Where Locals Go


Oliva Italian Eatery

Review by Frank Geslani | Photos by Lorraine Haan-Stewart

If you were big city players in the restaurant biz and your collective resume included managing stints for Chef Jean-George Vongerichten, catering for Martha Stewart, overseeing restaurant openings in Europe, and rubbing elbows with celebrichef Rocco DiSpirito, where would you open your restaurant? My last guess would have been a non-descript retail strip flanked by housing developments 17 miles north of downtown Fort Worth. Thatテ「冱 exactly where Cynthia and Justin Loeb set up shop. Oliva, the Loebsテ「 unassuming Italian eatery, is not what you may expect from the power couple. Itテ「冱 better.

The food colors neatly within the Italian-American catalogueテ「敗paghetti and meatballs, lasagna, fettuccine alfredo , mozzarella Caprese, shrimp scampi. You donテ「冲 come to Oliva looking for foraged, hyper-seasonal, composed plates. You come with a hankering for good chicken parm, plump ravioli or strands of al dente pasta lavished with creamy goodness and paying less than you would at one of the big chains. We admired the simple goodness of chicken Toscana, tender chicken and pasta invigorated by capers, artichoke hearts, tomatoes and a light lemonbutter white wine sauce.

We were also impressed by their gluten free menu. My son, who has a mild wheat allergy, relishes the Pasta Oliva, spaghetti bathed in faultless vodka sauce, magnified by olives, mushrooms, artichokes, tomatoes and capers. It didnテ「冲 taste of soul-crushing compromise, as token gluten free offerings often do. Cynthia, who has been gluten free for eight years, takes pride in presenting a fully realized gluten free menu, certainly the biggest weテ「况e seen in the area.

The Loebsテ「 wine expertise and industry savvy also allows them to sells wine at astounding prices. Cynthia was Martha Stewartテ「冱 personal sommelier for years, and her expert palate is now at our service. They offer an intriguing list of 20 wines for $20, and 10 other bottles for $10 more. Weテ「决e talking about some real finds here, not cast-off bottles, and at a mark-up that competes with wine shops for value.

Wine dinners are a real treat. Justin gets to show off a little bit in the kitchen with five off-menu courses paired with five wines, all for $50. You may be treated to falling-off-the-bone osso bucco or Spanish tapas to go with Spanish wines. If you get wind of these dinners, reserve early as they have been known to sell out in a day. One quickly realizes how efficiently service is conducted. The Loebs have revived the lost art of silent service. Servers anticipate your needs without being intrusiveテ「杯here when you need them, gone when you donテ「冲. Itテ「冱 surprising how often restaurants get this wrong, even at fine dining establishments.

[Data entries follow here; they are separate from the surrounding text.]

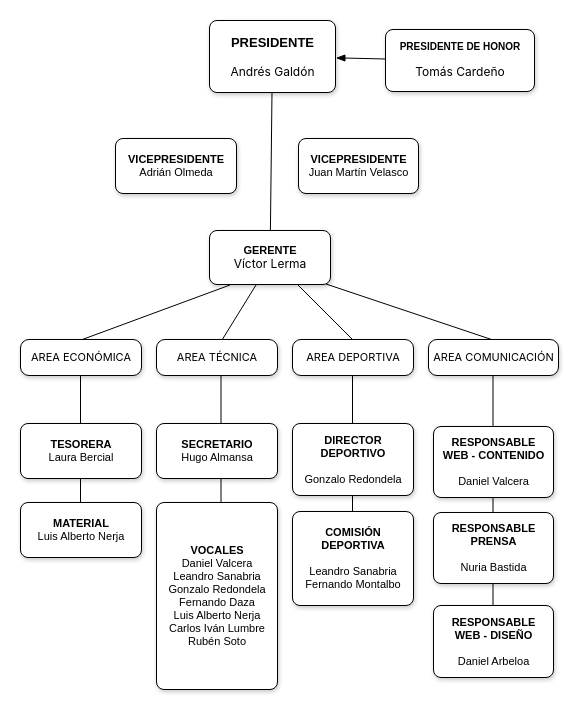
<!DOCTYPE html>
<html lang="es">
<head>
<meta charset="utf-8">
<title>Organigrama</title>
<style>
:root {
  --ink: #000;
  --paper: #fff;
  --shadow: rgba(0, 0, 0, .22);
  --sans: "Liberation Sans", Arial, sans-serif;
  --accent-sans: Inter, "Open Sans", sans-serif;
}
* { box-sizing: border-box; margin: 0; padding: 0; }
html, body { width: 579px; height: 710px; overflow: hidden; background: var(--paper); }
.chart { position: relative; width: 579px; height: 710px; color: var(--ink); font: 11px/13px var(--sans); }
.links { position: absolute; left: 0; top: 0; stroke: var(--ink); stroke-width: 1; }
.node {
  position: absolute; left: var(--x); top: var(--y); width: var(--w, 121px); height: var(--h, 55px);
  display: flex; flex-direction: column; align-items: center; justify-content: center;
  text-align: center; white-space: nowrap;
  background: var(--paper); border: 1px solid var(--ink); border-radius: 8px;
  box-shadow: 1px 2px 4px var(--shadow);
}
.node h2 { font-size: 11px; line-height: 13px; font-weight: 700; }
.node ul { list-style: none; }
.spaced { gap: 13px; }
.featured p { font: 12px/14px var(--accent-sans); }
.president { gap: 14px; }
.president h2 { font-size: 13px; line-height: 15px; }
.president p { line-height: 15px; }
.honor { gap: 12px; padding-bottom: 2px; }
.honor h2 { font-size: 10px; }
.area { --h: 36px; border-radius: 9px; }
.area h2 { font: 400 11px/13px var(--accent-sans); }
</style>
</head>
<body>
<main class="chart">
  <svg class="links" width="579" height="710" viewBox="0 0 579 710" aria-hidden="true">
    <line x1="386" y1="59" x2="343" y2="58"/>
    <polygon points="337,58 345,55 345,61"/>
    <line x1="272" y1="92" x2="270.4" y2="231"/>
    <line x1="230" y1="285" x2="81" y2="340"/>
    <line x1="256" y1="285" x2="222" y2="340"/>
    <line x1="298" y1="285" x2="353" y2="340"/>
    <line x1="326" y1="284" x2="493" y2="340"/>
    <line x1="80.5" y1="375" x2="80.5" y2="504"/>
    <line x1="221" y1="375" x2="221" y2="504"/>
    <line x1="352.5" y1="375" x2="352.5" y2="513"/>
    <line x1="493" y1="375" x2="493" y2="607"/>
  </svg>

  <section class="node featured president" style="--x:209px;--y:20px;--w:127px;--h:73px"><h2>PRESIDENTE</h2><p>Andrés Galdón</p></section>
  <section class="node featured honor" style="--x:385px;--y:29px;--w:150px;--h:63px"><h2>PRESIDENTE DE HONOR</h2><p>Tomás Cardeño</p></section>
  <section class="node" style="--x:115px;--y:138px;--w:122px;--h:56px"><h2>VICEPRESIDENTE</h2><p>Adrián Olmeda</p></section>
  <section class="node" style="--x:298px;--y:138px;--h:56px"><h2>VICEPRESIDENTE</h2><p>Juan Martín Velasco</p></section>
  <section class="node featured" style="--x:209px;--y:230px;--w:122px"><h2>GERENTE</h2><p>Víctor Lerma</p></section>

  <section class="node area" style="--x:20px;--y:339px;--w:122px;--h:37px"><h2>AREA ECONÓMICA</h2></section>
  <section class="node area" style="--x:156px;--y:339px;--w:122px;--h:37px"><h2>AREA TÉCNICA</h2></section>
  <section class="node area" style="--x:292px;--y:339px;--w:122px;--h:37px"><h2>AREA DEPORTIVA</h2></section>
  <section class="node area" style="--x:428px;--y:339px;--w:131px;--h:37px"><h2>AREA COMUNICACIÓN</h2></section>

  <section class="node" style="--x:20px;--y:423px;--w:122px;--h:56px"><h2>TESORERA</h2><p>Laura Bercial</p></section>
  <section class="node" style="--x:20px;--y:502px;--w:122px;--h:56px"><h2>MATERIAL</h2><p>Luis Alberto Nerja</p></section>

  <section class="node" style="--x:156px;--y:423px;--w:122px;--h:56px"><h2>SECRETARIO</h2><p>Hugo Almansa</p></section>
  <section class="node" style="--x:156px;--y:502px;--w:122px;--h:188px">
    <h2>VOCALES</h2>
    <ul>
      <li>Daniel Valcera</li>
      <li>Leandro Sanabria</li>
      <li>Gonzalo Redondela</li>
      <li>Fernando Daza</li>
      <li>Luis Alberto Nerja</li>
      <li>Carlos Iván Lumbre</li>
      <li>Rubén Soto</li>
    </ul>
  </section>

  <section class="node spaced" style="--x:292px;--y:423px;--w:122px;--h:73px"><h2>DIRECTOR<br>DEPORTIVO</h2><p>Gonzalo Redondela</p></section>
  <section class="node spaced" style="--x:292px;--y:511px;--w:122px;--h:95px">
    <h2>COMISIÓN<br>DEPORTIVA</h2>
    <ul>
      <li>Leandro Sanabria</li>
      <li>Fernando Montalbo</li>
    </ul>
  </section>

  <section class="node spaced" style="--x:433px;--y:426px;--h:72px"><h2>RESPONSABLE<br>WEB - CONTENIDO</h2><p>Daniel Valcera</p></section>
  <section class="node spaced" style="--x:433px;--y:512px;--h:72px"><h2>RESPONSABLE<br>PRENSA</h2><p>Nuria Bastida</p></section>
  <section class="node spaced" style="--x:433px;--y:605px;--h:73px"><h2>RESPONSABLE<br>WEB - DISEÑO</h2><p>Daniel Arbeloa</p></section>
</main>
</body>
</html>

The restaurantテ「冱 charitable work canテ「冲 go unmentioned. The Loebs initially moved to Texas to be with family, particularly to support their niece, Emerson, who has Prader-Willi Syndrome. Their fundraising and advocacy for Prader-Willi awareness is well-known in the area, but their goodwill extends beyond that. Oliva sits atop everyoneテ「冱 list for hosting or catering fundraising dinners.

Thereテ「冱 a real sense of community here, too. Cynthia, who is a constant presence at the restaurant, seems to know everyone who walks through the door, and that familiarity breeds a remarkable range of repeat diningテ「巴usiness luncheons, prom dates, marriage proposals, anniversary dinners. The Loebs could have settled on any corner of the globe, but theyテ「况e settled (and thrived) among us, even expanding their empire with the beloved Tex-Mex spot, elote, across the street. With Oliva, they gave the community what it desperately needed, a restaurant that cares, becoming a neighborhood restaurant in the truest sense.

Olivia Italian Eateryテつ |テつ 12477 Timberland Boulevardテつ |テつ Suite 633テつ |テつ Fort Worth 76244
817) 337-6999テつ |テつ www.olivaeatery.com